“Site blocking will always be important for commercial reasons as well as for piracy,” says Hynes.
Hardman agrees, stating: “I think site blocking is one measure of preventing unauthorised access to content that has been effective to some degree but it’s part of a broader suite of changes in market behaviour – including the dismantling of holdbacks between territories – which have produced a cumulative impact.”
Australians’ appetite for streaming services is growing. Telsyte’s Australian Digital Consumer Study 2021 showed SVOD subscriptions grew more than 40-fold between 2014 and 2020, now totalling more than 16 million. Three in five Australian households were using at least one SVOD service at the end of 2020. The research firm, which monitors 40 platforms, predicts the number of streaming subs will exceed 20 million by 2024.

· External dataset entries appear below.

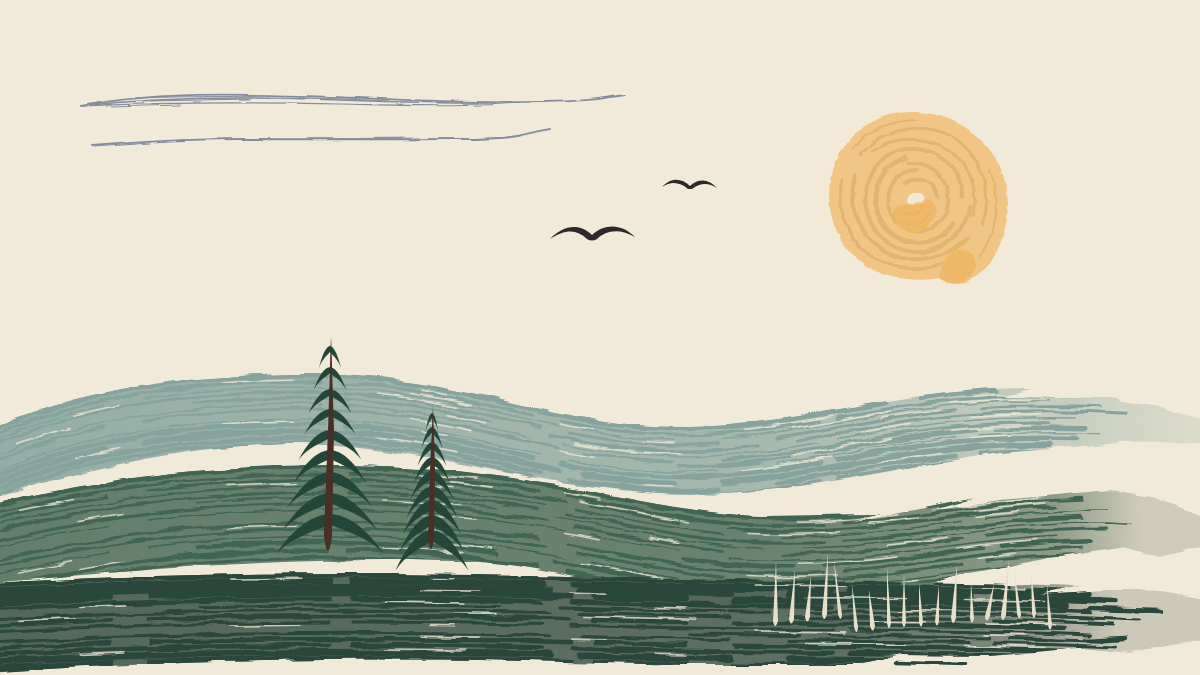
<!DOCTYPE html>
<html lang="en">
<head>
<meta charset="utf-8">
<title>Brushed hills at sunrise</title>
<style>
:root{
  --paper:#f1ead8; --sun:#f1c684; --sun-ring:#e3b46f; --sun-deep:#efb868;
  --mist:#9fb4ab; --mist-line:#86a39e; --mist-tail:#dddccb;
  --moss:#667f6c; --moss-line:#416552; --moss-tail:#cfcbb9;
  --pine:#53665a; --pine-line:#2c463a; --pine-tail:#cbc7b7;
  --needle:#244638; --trunk:#4a2f26; --ink:#2b2a28; --cloud:#858c9d; --grass:#e6e0ca;
}
html,body{margin:0;height:100%;overflow:hidden;background:var(--paper)}
svg{display:block;width:1200px;height:675px}
.streaks{fill:none;stroke-linecap:round}
.mist{stroke:var(--mist-line)} .moss{stroke:var(--moss-line)} .pine{stroke:var(--pine-line)}
.gaps{stroke:var(--paper);stroke-width:1.6;opacity:.75}
.w1{stroke-width:1.5}.w2{stroke-width:3}.w3{stroke-width:4.5}.w4{stroke-width:6.5}
.d1{stroke-dasharray:910 35 75 2000}
.d2{stroke-dasharray:340 22 190 30 260 18 240 2000}
.d3{stroke-dasharray:120 40 420 25 90 50 330 2000}
.d4{stroke-dasharray:560 30 150 60 180 25 120 2000}
.d5{stroke-dasharray:0 210 300 60 210 40 330 2000}
.d6{stroke-dasharray:0 700 110 30 160 20 90 2000}
.g1{stroke-dasharray:0 90 45 260 80 190 30 210 60 2000}
.g2{stroke-dasharray:0 240 70 130 25 300 90 140 40 2000}
.g3{stroke-dasharray:0 30 55 380 40 90 110 180 50 60 70 2000}
.g4{stroke-dasharray:0 430 60 90 35 200 100 60 80 2000}
.clouds{fill:none;stroke:var(--cloud);stroke-linecap:round}
</style>
</head>
<body>
<svg viewBox="0 0 1200 675" role="img" aria-label="Brush-painted landscape with hills, two pines, birds and a spiral sun">
<defs>
  <filter id="dry-brush" filterUnits="userSpaceOnUse" x="-10" y="0" width="1220" height="675">
    <feTurbulence type="fractalNoise" baseFrequency=".025 .11" numOctaves="2" seed="7"/>
    <feDisplacementMap in="SourceGraphic" scale="7" xChannelSelector="R" yChannelSelector="G"/>
  </filter>
  <filter id="fine-brush" filterUnits="userSpaceOnUse" x="0" y="0" width="1200" height="300">
    <feTurbulence type="fractalNoise" baseFrequency=".03 .1" numOctaves="2" seed="3"/>
    <feDisplacementMap in="SourceGraphic" scale="4" xChannelSelector="R" yChannelSelector="G"/>
  </filter>
  <linearGradient id="mist-fade" gradientUnits="userSpaceOnUse" x1="0" x2="1200" y1="0" y2="0">
    <stop offset="0" stop-color="#93aea6"/><stop offset=".4" stop-color="#a1b5ab"/><stop offset=".62" stop-color="#a5b8ae"/><stop offset=".9" stop-color="#c9cfc0"/><stop offset="1" stop-color="#dddccb"/>
  </linearGradient>
  <linearGradient id="moss-fade" gradientUnits="userSpaceOnUse" x1="0" x2="1200" y1="0" y2="0">
    <stop offset="0" stop-color="#647f6c"/><stop offset=".65" stop-color="#6a836f"/><stop offset=".88" stop-color="#8d9c87"/><stop offset=".95" stop-color="#cfcbb9"/>
  </linearGradient>
  <linearGradient id="pine-fade" gradientUnits="userSpaceOnUse" x1="0" x2="1200" y1="0" y2="0">
    <stop offset="0" stop-color="#4c6155"/><stop offset=".7" stop-color="#55685c"/><stop offset=".85" stop-color="#7d877a"/><stop offset=".93" stop-color="#cbc7b7"/>
  </linearGradient>

  <path id="mist-shape" d="M-10 429C90 383 210 374 320 374C470 378 560 429 690 427C800 425 900 388 1035 388L1000 396L1110 398L1160 406L1210 422V442L1120 443L1000 453C890 468 800 494 690 494C560 494 420 446 300 444C190 444 100 466 -10 498Z"/>
  <path id="moss-shape" d="M-10 505C120 474 220 466 330 465C540 465 640 512 760 516L880 514L850 523L975 498L930 511L1000 500L1110 490L1150 496L1210 520V546L1160 557L1125 546L1060 556L960 575C880 596 820 612 750 610C660 606 590 570 480 562C300 554 120 572 -10 583Z"/>
  <path id="pine-shape" d="M-10 583C200 571 400 571 600 577C800 583 950 581 1080 586L1040 594L1140 588L1210 601V640L1130 653L1080 648L990 656L900 655L860 665L690 665L480 660C300 658 120 663 -10 673Z"/>
  <clipPath id="mist-clip"><use href="#mist-shape"/></clipPath>
  <clipPath id="moss-clip"><use href="#moss-shape"/></clipPath>
  <clipPath id="pine-clip"><use href="#pine-shape"/></clipPath>

  <path id="mist-flow" d="M-10 429C90 383 210 374 320 374C470 378 560 429 690 427C800 425 900 388 1030 388Q1110 386 1200 398"/>
  <path id="moss-flow" d="M-10 505C120 474 220 466 330 465C540 465 640 512 760 516C900 520 960 490 1110 490L1200 496"/>
  <path id="pine-flow" d="M-10 583C200 571 400 571 600 577C800 583 950 578 1180 590"/>

  <path id="branch" d="M0 0C20 1 38 16 53 37C37 22 20 18 0 10Z"/>
  <g id="bough"><use href="#branch"/><use href="#branch" transform="scale(-1 1)"/></g>
</defs>

<rect width="1200" height="675" fill="var(--paper)"/>

<g id="clouds" class="clouds" filter="url(#fine-brush)">
  <path stroke-width="1.8" d="M80 106C150 93 220 93 330 97S480 103 540 102S600 98 625 95"/>
  <path stroke-width="1.5" d="M80 106C150 98 240 96 340 100S470 103 530 103"/>
  <path stroke-width="1.2" d="M82 106C150 103 240 102 340 104S460 107 520 103"/>
  <path stroke-width="1" d="M110 107L180 105M135 98C230 95 300 97 390 101M150 101L250 99"/>
  <path stroke-width="1.8" d="M91 146C150 141 200 138 260 139S390 139 460 139S520 133 551 129"/>
  <path stroke-width="1" d="M93 147L150 143M180 140L420 138"/>
</g>

<g id="sun" filter="url(#fine-brush)">
  <path fill="var(--sun)" d="M912 112C962 112 1008 150 1008 204C1007 240 990 280 958 283C950 283 942 281 939 278C928 280 918 280 908 279C862 277 829 240 829 194C831 146 866 113 912 112Z"/>
  <g fill="none" stroke="var(--sun-ring)" stroke-linecap="round">
    <path stroke-width="4" d="M917 170C893 170 886 191 889 208C895 235 934 240 946 212C955 185 935 160 908 163"/>
    <path stroke-width="5" d="M905 158C876 168 871 199 880 220C895 249 938 249 954 224"/>
    <path stroke-width="4" d="M962 196C962 166 935 146 906 149C880 153 862 180 866 208C872 238 896 254 924 252C948 248 964 230 970 208"/>
    <path stroke-width="3" d="M872 152C895 134 930 136 952 152C972 168 979 194 972 216"/>
    <path stroke-width="4" d="M855 175C847 205 860 236 884 251C913 268 950 256 968 238"/>
    <path stroke-width="3" d="M861 155C884 125 925 123 951 136C983 155 993 195 982 225"/>
    <path stroke-width="3" d="M842 180C835 215 852 248 880 261C903 272 928 270 944 263"/>
    <path stroke-width="2" d="M990 170C1002 200 996 235 980 258M853 148C870 128 890 121 916 120"/>
    <path stroke-width="4" d="M905 183C918 175 935 182 938 197"/>
  </g>
  <path fill="var(--sun-deep)" d="M895 207C904 202 916 208 924 201C929 196 936 202 936 210C934 226 919 235 907 231C896 227 891 215 895 207Z"/>
  <path fill="var(--sun-deep)" d="M939 278C943 260 952 248 964 250C974 253 979 264 974 272C967 284 950 285 939 278Z"/>
  <path fill="none" stroke="var(--sun-ring)" stroke-width="2" d="M900 222C912 227 922 223 929 214M903 213C911 217 918 215 923 209"/>
  <path fill="var(--paper)" d="M907 200C909 193 917 190 923 195C927 199 923 202 917 202C912 205 907 205 907 200Z"/>
</g>

<g id="birds" fill="var(--ink)">
  <path d="M550 239C562 226 579 222 592 235C605 223 622 224 635 237C620 228 606 230 597 239Q592 242 587 239C577 229 565 229 550 239Z"/>
  <path d="M662 187C670 178 681 177 690 186C699 178 709 179 717 188C708 182 700 183 692 189H688C680 182 671 181 662 187Z"/>
</g>

<g id="far-hill" filter="url(#dry-brush)">
  <use href="#mist-shape" fill="url(#mist-fade)"/>
  <g clip-path="url(#mist-clip)">
    <g class="streaks mist">
      <use href="#mist-flow" y="2" class="w3 d1"/><use href="#mist-flow" y="8" class="w2 d2"/>
      <use href="#mist-flow" y="13" class="w1 d3"/><use href="#mist-flow" y="18" class="w2 d4"/>
      <use href="#mist-flow" y="24" class="w2 d5"/><use href="#mist-flow" y="30" class="w1 d2"/>
      <use href="#mist-flow" y="35" class="w2 d3"/><use href="#mist-flow" y="40" class="w3 d6"/>
      <use href="#mist-flow" y="45" class="w1 d4"/><use href="#mist-flow" y="50" class="w3 d2"/>
      <use href="#mist-flow" y="57" class="w4 d3"/><use href="#mist-flow" y="64" class="w3 d4"/>
      <use href="#mist-flow" y="69" class="w2 d2"/>
    </g>
    <g class="streaks gaps">
      <use href="#mist-flow" y="6" class="g2"/><use href="#mist-flow" y="11" class="g4"/>
      <use href="#mist-flow" y="16" class="g1"/><use href="#mist-flow" y="27" class="g3"/>
      <use href="#mist-flow" y="38" class="g4"/><use href="#mist-flow" y="47" class="g2"/>
      <use href="#mist-flow" y="60" class="g1"/>
    </g>
  </g>
</g>

<g id="middle-hill" filter="url(#dry-brush)">
  <use href="#moss-shape" fill="url(#moss-fade)"/>
  <g clip-path="url(#moss-clip)">
    <g class="streaks moss">
      <use href="#moss-flow" y="2" class="w3 d1"/><use href="#moss-flow" y="9" class="w2 d2"/>
      <use href="#moss-flow" y="15" class="w2 d3"/><use href="#moss-flow" y="21" class="w1 d4"/>
      <use href="#moss-flow" y="27" class="w2 d2"/><use href="#moss-flow" y="32" class="w1 d5"/>
      <use href="#moss-flow" y="38" class="w2 d4"/><use href="#moss-flow" y="44" class="w1 d3"/>
      <use href="#moss-flow" y="50" class="w3 d6"/><use href="#moss-flow" y="57" class="w2 d2"/>
      <use href="#moss-flow" y="64" class="w2 d4"/><use href="#moss-flow" y="71" class="w1 d3"/>
      <use href="#moss-flow" y="77" class="w3 d5"/><use href="#moss-flow" y="85" class="w3 d2"/>
      <use href="#moss-flow" y="92" class="w2 d4"/>
    </g>
    <g class="streaks gaps">
      <use href="#moss-flow" y="6" class="g4"/><use href="#moss-flow" y="12" class="g3"/>
      <use href="#moss-flow" y="18" class="g2"/><use href="#moss-flow" y="35" class="g1"/>
      <use href="#moss-flow" y="47" class="g4"/><use href="#moss-flow" y="60" class="g2"/>
      <use href="#moss-flow" y="74" class="g3"/><use href="#moss-flow" y="82" class="g1"/>
    </g>
  </g>
</g>

<g id="near-field" filter="url(#dry-brush)">
  <use href="#pine-shape" fill="url(#pine-fade)" opacity=".95"/>
  <g clip-path="url(#pine-clip)">
    <g class="streaks pine">
      <use href="#pine-flow" y="2" class="w3 d1"/><use href="#pine-flow" y="8" class="w4 d2"/>
      <use href="#pine-flow" y="14" class="w4 d4"/><use href="#pine-flow" y="20" class="w4 d3"/>
      <use href="#pine-flow" y="26" class="w3 d2"/><use href="#pine-flow" y="32" class="w2 d5"/>
      <use href="#pine-flow" y="37" class="w2 d4"/><use href="#pine-flow" y="43" class="w3 d3"/>
      <use href="#pine-flow" y="49" class="w2 d2"/><use href="#pine-flow" y="55" class="w2 d6"/>
      <use href="#pine-flow" y="60" class="w2 d4"/><use href="#pine-flow" y="66" class="w3 d3"/>
      <use href="#pine-flow" y="72" class="w3 d2"/><use href="#pine-flow" y="79" class="w4 d4"/>
      <use href="#pine-flow" y="86" class="w4 d3"/>
    </g>
    <g class="streaks gaps">
      <use href="#pine-flow" y="5" class="g2"/><use href="#pine-flow" y="17" class="g4"/>
      <use href="#pine-flow" y="29" class="g1"/><use href="#pine-flow" y="40" class="g3"/>
      <use href="#pine-flow" y="52" class="g2"/><use href="#pine-flow" y="63" class="g4"/>
      <use href="#pine-flow" y="76" class="g1"/>
    </g>
  </g>
  <path class="streaks pine w3" d="M897 662L965 664M1090 609L1160 611M1085 640L1125 638"/>
</g>

<g id="tall-pine">
  <path fill="var(--trunk)" d="M331 337L334 430L332 535Q328 566 324 535L329 430Z"/>
  <g fill="var(--needle)">
    <use href="#bough" transform="translate(330 346) scale(.21 .6)"/>
    <use href="#bough" transform="translate(330 367) scale(.31 .63)"/>
    <use href="#bough" transform="translate(330 389) scale(.4 .65)"/>
    <use href="#bough" transform="translate(330 409) scale(.48 .68)"/>
    <use href="#bough" transform="translate(330 430) scale(.59 .8)"/>
    <use href="#bough" transform="translate(330 450) scale(.68 .88)"/>
    <use href="#bough" transform="translate(330 472) scale(.79 .93)"/>
    <use href="#bough" transform="translate(330 493) scale(.89 1)"/>
    <use href="#bough" transform="translate(330 514) scale(1 1.05)"/>
  </g>
  <path fill="var(--trunk)" d="M331 337L333 430L332 535Q328 566 324 535L328 430Z"/>
</g>

<g id="small-pine">
  <g fill="var(--needle)">
    <use href="#bough" transform="translate(432 413) scale(.12 .5)"/>
    <use href="#bough" transform="translate(432 427) scale(.2 .58)"/>
    <use href="#bough" transform="translate(432 442) scale(.27 .65)"/>
    <use href="#bough" transform="translate(432 457) scale(.34 .7)"/>
    <use href="#bough" transform="translate(432 471) scale(.41 .78)"/>
    <use href="#bough" transform="translate(432 486) scale(.48 .86)"/>
    <use href="#bough" transform="translate(432 500) scale(.55 .93)"/>
    <use href="#bough" transform="translate(432 515) scale(.61 1)"/>
    <use href="#bough" transform="translate(432 530) scale(.69 1.1)"/>
  </g>
  <path fill="var(--trunk)" d="M433 405L435 470L434 538Q431 560 428 538L430 470Z"/>
</g>

<path id="grass" fill="var(--grass)" d="M776 561L778 621Q775 631 773 621ZM795 570L794 619Q791 628 789 619ZM811 576L810 617Q807 626 805 617ZM828 553L827 614Q824 624 822 614ZM834 561L842 614Q841 624 838 614ZM852 584L858 627Q857 637 854 627ZM869 590L875 626Q873 635 870 626ZM887 568L891 623Q889 633 887 623ZM904 574L906 622Q904 632 902 622ZM919 583L923 622Q921 631 919 622ZM939 585L939 621Q937 630 935 621ZM957 565L956 618Q953 628 951 618ZM971 583L974 618Q972 627 970 618ZM994 584L990 616Q986 625 985 616ZM1009 560L1006 615Q1002 625 1001 615ZM1014 569L1021 614Q1020 623 1017 614ZM1031 572L1036 613Q1034 623 1032 613ZM1047 584L1052 625Q1050 634 1048 625Z"/>
</svg>
</body>
</html>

There will be even wider choices for viewers when ViacomCBS launches Paramount+ (the rebranded and revamped 10 All Access) in Australia on August 11, offering more than 20,000 episodes and movies, charging $8.99 a month – cheaper than Netflix, Stan, Disney+ and Binge.
Last week Amazon Prime Video announced it has commissioned seven Australian original productions and has invested $150 million in 14 local Amazon original series since 2019, creating more than 2,500 jobs across Australia.
That sum includes the newly announced commissions including The Lost Flowers of Alice Hart, a 7-part drama adapted by Sarah Lambert from the debut novel by Australian author Holly Ringland, with Glendyn Ivin directing and Sigourney Weaver playing Alice’s grandmother.
The slate includes Eva Orner’s feature documentary Burning, which centres on the deadly Australian bushfires of 2019-2020; comedies Class of ’07, The Moth Effect and Deadloch; and documentaries Head Above Water and Warriors on the Field.
The federal government’s $540 million Location Incentive program thus far has disbursed $226 million to attract 23 international productions to Australia, generating more than $1.7 billion in private investment, providing more than 13,000 employment opportunities for local cast and crew and creating work for more than 13,800 businesses.
Harrison says: “Deal-making is more exciting with the opportunities presented by more potential partners and being able to reach an immediate global audience from the first release. However additional partners in an international market brings with it layers of complexity, from creator deals through to commissioning deals. Further, the competition that each producer faces while operating in an international context brings new challenges too.”